● **Directions for this task**
What is needed is every line of the material that contains "operator".

━━━ Stored data

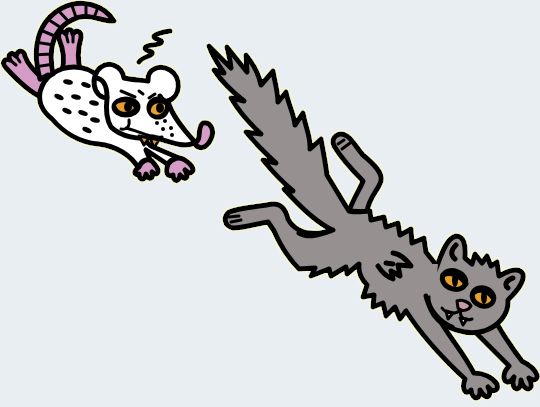
<!DOCTYPE html>
<html lang="en">
<head>
<meta charset="utf-8">
<title>Possum and cat leaping</title>
<style>
:root { --sky: #e9eef2; --ink: #050505; --fur: #969090; --white: #fff; --pink: #d59dc6; --amber: #e6a02c; --nose: #c79aa5; }
html, body { margin: 0; height: 100%; overflow: hidden; background: var(--sky); }
svg { display: block; width: 540px; height: 407px; background: var(--sky); }
.animal { stroke: var(--ink); stroke-width: 5; stroke-linejoin: round; stroke-linecap: round; filter: url(#halo); }
.fur { fill: var(--fur); }
.white { fill: var(--white); }
.pink { fill: var(--pink); }
.amber { fill: var(--amber); }
.ink { fill: var(--ink); }
.line { fill: none; }
.fine { stroke-width: 3; }
.bare { stroke: none; }
</style>
</head>
<body>
<svg viewBox="0 0 540 407" role="img" aria-label="A spotted possum and a grey cat leaping down to the right">
  <defs>
    <filter id="halo" x="-5%" y="-5%" width="110%" height="110%">
      <feMorphology in="SourceAlpha" operator="dilate" radius="0.8" result="edge"/>
      <feFlood flood-color="#f8f8cf"/>
      <feComposite in2="edge" operator="in" result="glow"/>
      <feMerge><feMergeNode in="glow"/><feMergeNode in="SourceGraphic"/></feMerge>
    </filter>
    <clipPath id="tail-shape"><path d="M40 79C31 47 38 21 62 8C82-2 104 5 114 21C100 22 88 11 72 20C54 29 48 48 53 74Z"/></clipPath>
  </defs>

  <g id="possum" class="animal">
    <g id="possum-hind-legs">
      <path class="pink" d="M62 70C65 60 63 49 59 39C57 32 62 29 66 34C66 28 72 28 73 34C76 29 82 31 81 38C78 48 77 60 81 72Z"/>
      <path class="line fine" d="M66 34L68 42M73 34V42"/>
      <path class="pink" d="M41 97C29 92 18 81 6 68C1 63 4 58 10 60C7 54 12 51 16 56C18 49 24 50 25 56C28 65 36 73 45 80Z"/>
      <path class="line fine" d="M10 60L16 65M16 56L20 62"/>
    </g>
    <path id="possum-body" class="white" d="M40 92C44 76 58 67 74 67C86 67 94 71 100 78L132 128L151 146L184 160L176 170L146 150L152 164L139 169C131 155 116 146 98 144C78 142 62 131 52 119C43 112 38 103 40 92Z"/>
    <g id="possum-tail">
      <path class="pink" d="M40 79C31 47 38 21 62 8C82-2 104 5 114 21C100 22 88 11 72 20C54 29 48 48 53 74Z"/>
      <path class="line fine" clip-path="url(#tail-shape)" d="M34 67L54 64M33 55L53 54M34 42L54 45M38 29L57 37M46 18L63 29M57 9L70 23M71 3L77 20M86 2L86 18M99 5L93 20"/>
    </g>
    <path class="line" d="M41 79L48 75"/>
    <g id="spots" class="ink bare">
      <ellipse cx="68" cy="82" rx="5" ry="2.5" transform="rotate(12 68 82)"/>
      <ellipse cx="86" cy="85" rx="5" ry="2.5" transform="rotate(20 86 85)"/>
      <ellipse cx="59" cy="97" rx="5" ry="2.5" transform="rotate(25 59 97)"/>
      <ellipse cx="76" cy="97" rx="5" ry="2.5" transform="rotate(15 76 97)"/>
      <ellipse cx="94" cy="103" rx="5" ry="2.5" transform="rotate(15 94 103)"/>
      <ellipse cx="67" cy="111" rx="5" ry="2.5" transform="rotate(25 67 111)"/>
      <ellipse cx="83" cy="113" rx="5" ry="2.5" transform="rotate(20 83 113)"/>
      <ellipse cx="95" cy="120" rx="5" ry="2.5" transform="rotate(15 95 120)"/>
      <ellipse cx="87" cy="130" rx="5" ry="2.5" transform="rotate(25 87 130)"/>
    </g>
    <g id="possum-paws">
      <path class="pink" d="M139 167C141 161 147 158 152 161C156 166 159 169 158 172C157 175 154 174 152 172C154 179 149 181 146 174C145 181 139 181 139 174C134 176 133 171 139 167Z"/>
      <path class="pink" d="M168 164C172 158 180 156 185 160C191 164 195 169 192 172C190 174 187 172 185 170C190 178 185 181 180 175C179 183 173 182 173 175C167 178 165 172 168 164Z"/>
    </g>
    <path id="possum-head" class="white" d="M107 98C92 97 90 75 101 67C110 61 122 66 124 78C133 80 142 80 148 81C147 69 159 64 170 70C182 77 181 97 168 101C172 116 184 130 195 142C187 149 169 142 153 137C139 140 121 137 111 127C106 119 106 107 107 98Z"/>
    <path class="line" d="M95 78C102 78 107 84 107 97M160 96C162 101 167 103 172 99"/>
    <path id="possum-nose" class="pink" d="M194 143C203 140 196 128 203 123C211 121 215 131 211 139C207 148 199 151 194 143Z"/>
    <g id="possum-face">
      <ellipse class="ink" cx="126" cy="107" rx="12" ry="8"/>
      <ellipse class="ink" cx="158" cy="108" rx="9" ry="9"/>
      <path class="amber bare" d="M116 105C121 100 130 102 134 108C130 113 118 114 116 105ZM151 112C150 104 159 101 165 105C166 113 157 118 151 112Z"/>
      <ellipse class="ink bare" cx="128" cy="107" rx="4" ry="5"/>
      <ellipse class="ink bare" cx="160" cy="108" rx="4" ry="5"/>
      <path class="line fine" d="M121 91L135 97M149 98L155 94M139 91L143 94"/>
      <path class="line fine" d="M121 129C127 130 130 126 129 120M126 128C139 131 151 139 162 137M162 139C173 145 185 147 195 143"/>
      <path class="amber fine" d="M139 136L144 145L149 138ZM150 138L154 148L159 140Z"/>
      <g class="ink bare"><circle cx="157" cy="123" r="2"/><circle cx="165" cy="121" r="2"/><circle cx="163" cy="129" r="2"/><circle cx="171" cy="128" r="2"/><circle cx="172" cy="135" r="2"/></g>
    </g>
    <path id="anger-squiggle" class="line" d="M170 31C163 32 157 33 154 36C153 40 164 39 161 43C157 46 146 44 145 48C145 52 154 50 152 54C149 57 142 57 139 62"/>
  </g>

  <g id="cat" class="animal">
    <path id="cat-far-hind-leg" class="fur" d="M349 211C354 197 360 189 363 181C354 172 341 158 334 146C330 137 339 131 347 136C353 140 356 147 363 155C374 164 383 173 381 181C378 191 369 197 367 212Z"/>
    <path class="line fine" d="M338 144L344 140M342 149L350 143"/>
    <path id="cat-far-front-leg" class="fur" d="M473 330L509 366C503 372 502 380 507 382C511 383 512 379 514 377C511 386 515 391 519 388C521 386 521 383 521 380C523 389 529 391 531 387C532 384 530 380 529 378C534 382 538 379 537 375C535 368 528 364 522 361C512 348 504 336 496 322Z"/>
    <path id="cat-body" class="fur" d="M209 46L231 68C230 58 228 52 227 47L247 72L246 55C254 65 259 74 261 85L273 71C275 83 278 92 278 102L286 92C289 106 294 114 295 125L303 113C306 129 311 137 310 149L321 139C324 155 326 166 327 175C335 188 342 200 349 211C357 213 363 211 370 211L371 220L384 217L386 227L398 223L400 235L411 229L412 243L424 238L426 252L434 262L452 298L438 317C449 337 462 350 474 373C483 373 492 377 497 384C499 391 493 393 488 387C493 397 486 401 480 390C481 400 472 401 471 390C466 396 461 390 465 379C451 366 423 338 406 311L400 319L395 307L386 316L383 303L373 307L374 295L363 297L367 285C360 278 358 272 359 264L347 274L346 267L331 276L329 269L311 276L315 268L299 269C290 260 281 247 274 231L268 222C256 224 244 228 233 228C224 226 223 217 229 212C242 207 257 207 272 204C282 203 286 210 288 219C293 228 302 233 311 233C318 234 326 232 332 230C316 222 300 207 284 189L293 191C281 181 271 170 263 160L276 163C264 152 254 142 246 132L261 134C249 123 239 112 231 98L244 101C231 91 222 82 214 70L224 73C217 63 212 55 209 46Z"/>
    <path class="line fine" d="M229 217L239 216M231 222L241 220"/>
    <path class="line" d="M299 233C309 239 321 234 333 230M378 266C383 274 387 277 393 279L391 271L400 276L398 265L411 266C406 259 400 254 393 253M386 263L393 264"/>
    <g id="cat-head">
      <path class="fur" d="M437 266C443 249 448 238 456 236C464 236 466 245 465 258L472 264L475 254L482 263L487 256L491 266L497 262L499 276C509 270 520 267 523 274C525 282 516 292 508 300C509 314 499 326 484 331C467 336 444 329 434 315C428 306 426 297 429 285Z"/>
      <path class="bare fur" d="M425 264L438 264L435 294L424 297Z"/>
      <path class="line" d="M426 296C429 309 439 322 452 327M456 245C451 250 450 255 455 259M513 278C506 280 504 285 508 288"/>
      <g id="cat-eyes">
        <ellipse class="amber" cx="454" cy="280" rx="12" ry="9" transform="rotate(20 454 280)"/>
        <ellipse class="amber" cx="483" cy="297" rx="11" ry="9" transform="rotate(20 483 297)"/>
        <path class="line" d="M443 275C450 271 460 275 466 284M473 293C479 288 488 290 493 298"/>
        <ellipse class="ink bare" cx="455" cy="280" rx="3" ry="7"/>
        <ellipse class="ink bare" cx="484" cy="297" rx="3" ry="7"/>
      </g>
      <path class="fine" fill="var(--nose)" d="M457 301C462 299 469 302 471 306C468 311 461 312 458 308Z"/>
      <path class="white fine" d="M446 311L448 319L453 313ZM460 318L463 325L467 319Z"/>
      <path class="line fine" d="M442 308C447 315 456 314 461 310C459 316 464 322 472 319"/>
    </g>
  </g>
</svg>
</body>
</html>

━━━━━━

● **Task answer**
      <feMorphology in="SourceAlpha" operator="dilate" radius="0.8" result="edge"/>
      <feComposite in2="edge" operator="in" result="glow"/>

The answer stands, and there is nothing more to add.